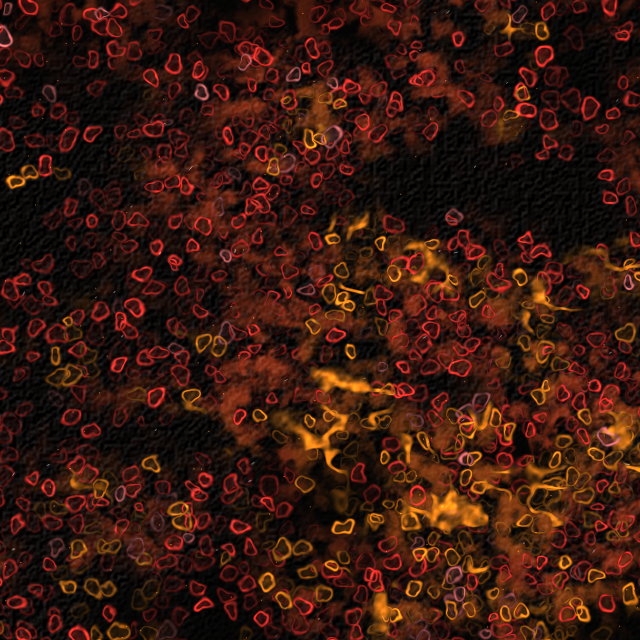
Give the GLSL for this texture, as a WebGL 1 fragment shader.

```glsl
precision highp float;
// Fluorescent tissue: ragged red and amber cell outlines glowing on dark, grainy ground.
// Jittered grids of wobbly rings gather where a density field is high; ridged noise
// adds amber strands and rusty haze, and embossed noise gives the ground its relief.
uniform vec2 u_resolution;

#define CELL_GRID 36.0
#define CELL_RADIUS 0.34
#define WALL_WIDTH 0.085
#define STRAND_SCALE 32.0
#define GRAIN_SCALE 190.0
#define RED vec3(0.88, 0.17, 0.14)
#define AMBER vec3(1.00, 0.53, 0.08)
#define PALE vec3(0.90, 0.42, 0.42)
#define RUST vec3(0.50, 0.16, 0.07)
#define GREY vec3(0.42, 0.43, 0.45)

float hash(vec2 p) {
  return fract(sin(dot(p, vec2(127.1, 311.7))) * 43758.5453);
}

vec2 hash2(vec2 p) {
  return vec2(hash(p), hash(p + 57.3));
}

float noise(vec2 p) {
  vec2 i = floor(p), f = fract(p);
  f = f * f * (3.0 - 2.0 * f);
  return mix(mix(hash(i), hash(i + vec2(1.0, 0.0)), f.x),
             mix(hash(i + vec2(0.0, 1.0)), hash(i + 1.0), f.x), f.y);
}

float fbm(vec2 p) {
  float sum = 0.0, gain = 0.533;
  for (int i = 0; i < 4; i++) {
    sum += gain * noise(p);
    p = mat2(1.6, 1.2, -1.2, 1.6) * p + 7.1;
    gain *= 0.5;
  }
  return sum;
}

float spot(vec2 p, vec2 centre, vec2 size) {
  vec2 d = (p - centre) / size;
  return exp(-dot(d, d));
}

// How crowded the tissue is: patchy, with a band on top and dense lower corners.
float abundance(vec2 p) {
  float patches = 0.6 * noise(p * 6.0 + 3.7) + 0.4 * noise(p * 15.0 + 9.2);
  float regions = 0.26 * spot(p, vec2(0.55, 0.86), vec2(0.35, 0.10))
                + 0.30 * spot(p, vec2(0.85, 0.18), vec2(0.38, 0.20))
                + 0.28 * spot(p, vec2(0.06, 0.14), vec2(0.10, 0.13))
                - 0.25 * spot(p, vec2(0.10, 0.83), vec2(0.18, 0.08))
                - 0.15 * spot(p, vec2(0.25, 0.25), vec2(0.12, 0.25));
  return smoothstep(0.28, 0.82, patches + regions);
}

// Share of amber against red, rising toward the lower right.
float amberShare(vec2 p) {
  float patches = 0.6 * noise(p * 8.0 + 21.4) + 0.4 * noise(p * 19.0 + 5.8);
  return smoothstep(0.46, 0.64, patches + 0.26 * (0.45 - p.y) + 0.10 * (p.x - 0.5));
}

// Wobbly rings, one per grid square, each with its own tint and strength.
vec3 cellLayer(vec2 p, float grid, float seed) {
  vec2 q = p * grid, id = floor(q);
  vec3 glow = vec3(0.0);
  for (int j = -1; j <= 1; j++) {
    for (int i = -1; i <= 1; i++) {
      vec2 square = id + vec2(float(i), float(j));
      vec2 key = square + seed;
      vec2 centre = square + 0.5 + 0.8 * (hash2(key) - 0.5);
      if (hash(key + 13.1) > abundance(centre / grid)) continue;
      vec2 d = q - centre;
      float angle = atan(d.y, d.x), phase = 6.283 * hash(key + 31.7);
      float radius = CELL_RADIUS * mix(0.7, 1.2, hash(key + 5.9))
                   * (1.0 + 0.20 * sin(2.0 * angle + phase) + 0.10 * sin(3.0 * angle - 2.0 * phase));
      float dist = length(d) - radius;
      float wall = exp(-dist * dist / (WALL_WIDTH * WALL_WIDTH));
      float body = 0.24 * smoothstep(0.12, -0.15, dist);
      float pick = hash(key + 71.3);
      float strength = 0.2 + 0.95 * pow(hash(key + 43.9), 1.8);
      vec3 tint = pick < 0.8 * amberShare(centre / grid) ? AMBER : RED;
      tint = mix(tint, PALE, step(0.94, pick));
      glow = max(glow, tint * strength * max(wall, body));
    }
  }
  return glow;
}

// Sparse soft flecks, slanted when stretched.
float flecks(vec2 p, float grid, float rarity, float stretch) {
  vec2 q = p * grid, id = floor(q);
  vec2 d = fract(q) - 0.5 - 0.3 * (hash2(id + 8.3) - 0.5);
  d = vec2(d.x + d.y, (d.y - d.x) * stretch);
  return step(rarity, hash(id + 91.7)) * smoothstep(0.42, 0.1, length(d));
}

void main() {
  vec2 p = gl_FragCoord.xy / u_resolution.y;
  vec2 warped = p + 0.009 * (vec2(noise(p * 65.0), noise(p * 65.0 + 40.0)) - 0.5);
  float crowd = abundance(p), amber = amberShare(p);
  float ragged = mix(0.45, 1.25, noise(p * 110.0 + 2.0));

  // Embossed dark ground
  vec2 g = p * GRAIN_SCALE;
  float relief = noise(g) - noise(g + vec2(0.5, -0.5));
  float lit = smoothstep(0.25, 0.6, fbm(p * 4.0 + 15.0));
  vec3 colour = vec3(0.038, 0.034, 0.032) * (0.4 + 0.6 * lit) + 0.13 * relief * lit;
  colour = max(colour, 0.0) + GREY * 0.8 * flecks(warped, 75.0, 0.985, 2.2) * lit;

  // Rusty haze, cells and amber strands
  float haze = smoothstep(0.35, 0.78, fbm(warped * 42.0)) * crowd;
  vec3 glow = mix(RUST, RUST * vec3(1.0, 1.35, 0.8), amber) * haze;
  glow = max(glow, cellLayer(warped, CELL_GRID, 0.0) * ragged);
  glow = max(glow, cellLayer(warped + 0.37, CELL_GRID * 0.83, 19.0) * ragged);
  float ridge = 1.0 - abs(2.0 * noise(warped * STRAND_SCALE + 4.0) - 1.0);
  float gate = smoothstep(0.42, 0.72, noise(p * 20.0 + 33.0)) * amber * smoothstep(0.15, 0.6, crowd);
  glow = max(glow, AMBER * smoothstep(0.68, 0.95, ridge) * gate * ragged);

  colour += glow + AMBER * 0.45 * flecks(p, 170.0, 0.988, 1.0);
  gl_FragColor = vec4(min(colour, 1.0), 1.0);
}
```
==*==
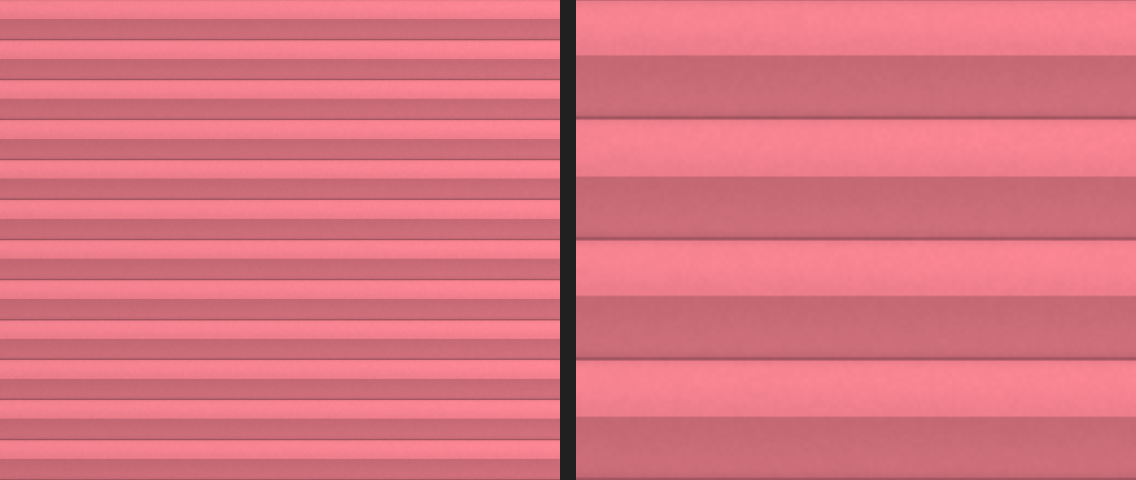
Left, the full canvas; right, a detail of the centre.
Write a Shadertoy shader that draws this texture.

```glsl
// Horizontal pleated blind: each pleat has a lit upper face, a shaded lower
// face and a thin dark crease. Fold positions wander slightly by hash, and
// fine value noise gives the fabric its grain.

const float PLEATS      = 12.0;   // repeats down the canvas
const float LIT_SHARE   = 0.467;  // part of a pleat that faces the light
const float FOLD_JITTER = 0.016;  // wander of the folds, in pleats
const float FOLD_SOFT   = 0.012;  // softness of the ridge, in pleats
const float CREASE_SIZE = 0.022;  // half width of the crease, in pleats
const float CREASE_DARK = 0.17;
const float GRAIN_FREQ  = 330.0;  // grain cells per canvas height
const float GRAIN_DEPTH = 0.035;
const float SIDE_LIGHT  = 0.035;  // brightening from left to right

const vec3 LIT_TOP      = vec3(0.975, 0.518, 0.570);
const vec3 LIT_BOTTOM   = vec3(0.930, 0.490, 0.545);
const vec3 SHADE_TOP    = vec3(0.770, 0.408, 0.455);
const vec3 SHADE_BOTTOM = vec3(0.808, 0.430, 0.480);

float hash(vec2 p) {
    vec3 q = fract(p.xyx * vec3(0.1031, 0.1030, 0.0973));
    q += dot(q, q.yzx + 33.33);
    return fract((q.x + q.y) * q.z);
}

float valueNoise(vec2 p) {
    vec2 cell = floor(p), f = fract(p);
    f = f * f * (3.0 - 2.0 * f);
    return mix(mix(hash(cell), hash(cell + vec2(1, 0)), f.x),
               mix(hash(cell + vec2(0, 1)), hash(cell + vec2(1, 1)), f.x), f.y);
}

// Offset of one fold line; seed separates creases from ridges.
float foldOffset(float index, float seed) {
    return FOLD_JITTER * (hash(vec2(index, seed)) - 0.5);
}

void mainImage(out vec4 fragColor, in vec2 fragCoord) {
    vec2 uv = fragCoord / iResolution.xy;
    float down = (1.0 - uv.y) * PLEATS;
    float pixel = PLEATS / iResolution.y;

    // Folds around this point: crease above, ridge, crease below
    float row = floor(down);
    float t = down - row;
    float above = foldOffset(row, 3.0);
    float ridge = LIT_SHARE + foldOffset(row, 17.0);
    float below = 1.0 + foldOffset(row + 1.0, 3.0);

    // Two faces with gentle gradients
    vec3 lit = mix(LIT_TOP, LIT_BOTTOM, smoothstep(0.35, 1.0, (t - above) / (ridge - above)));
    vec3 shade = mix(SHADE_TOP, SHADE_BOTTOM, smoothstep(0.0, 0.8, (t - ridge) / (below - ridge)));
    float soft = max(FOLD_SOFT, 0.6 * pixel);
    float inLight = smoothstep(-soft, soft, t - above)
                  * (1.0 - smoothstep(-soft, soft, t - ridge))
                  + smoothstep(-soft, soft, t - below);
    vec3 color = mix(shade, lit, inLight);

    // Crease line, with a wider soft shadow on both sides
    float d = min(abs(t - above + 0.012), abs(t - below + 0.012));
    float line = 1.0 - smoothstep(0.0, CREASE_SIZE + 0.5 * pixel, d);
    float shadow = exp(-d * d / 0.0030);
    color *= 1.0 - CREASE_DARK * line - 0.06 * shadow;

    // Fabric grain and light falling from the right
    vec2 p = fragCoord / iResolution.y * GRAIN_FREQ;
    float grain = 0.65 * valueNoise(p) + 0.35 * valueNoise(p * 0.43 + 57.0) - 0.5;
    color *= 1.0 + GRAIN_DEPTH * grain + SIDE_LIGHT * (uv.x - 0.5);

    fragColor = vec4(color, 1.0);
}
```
==*==
▶ Exercise requirements: Wherever the string "centre" occurs in the records above, copy that line.

▶ The completed task:
float spot(vec2 p, vec2 centre, vec2 size) {
  vec2 d = (p - centre) / size;
      vec2 centre = square + 0.5 + 0.8 * (hash2(key) - 0.5);
      if (hash(key + 13.1) > abundance(centre / grid)) continue;
      vec2 d = q - centre;
      vec3 tint = pick < 0.8 * amberShare(centre / grid) ? AMBER : RED;
Left, the full canvas; right, a detail of the centre.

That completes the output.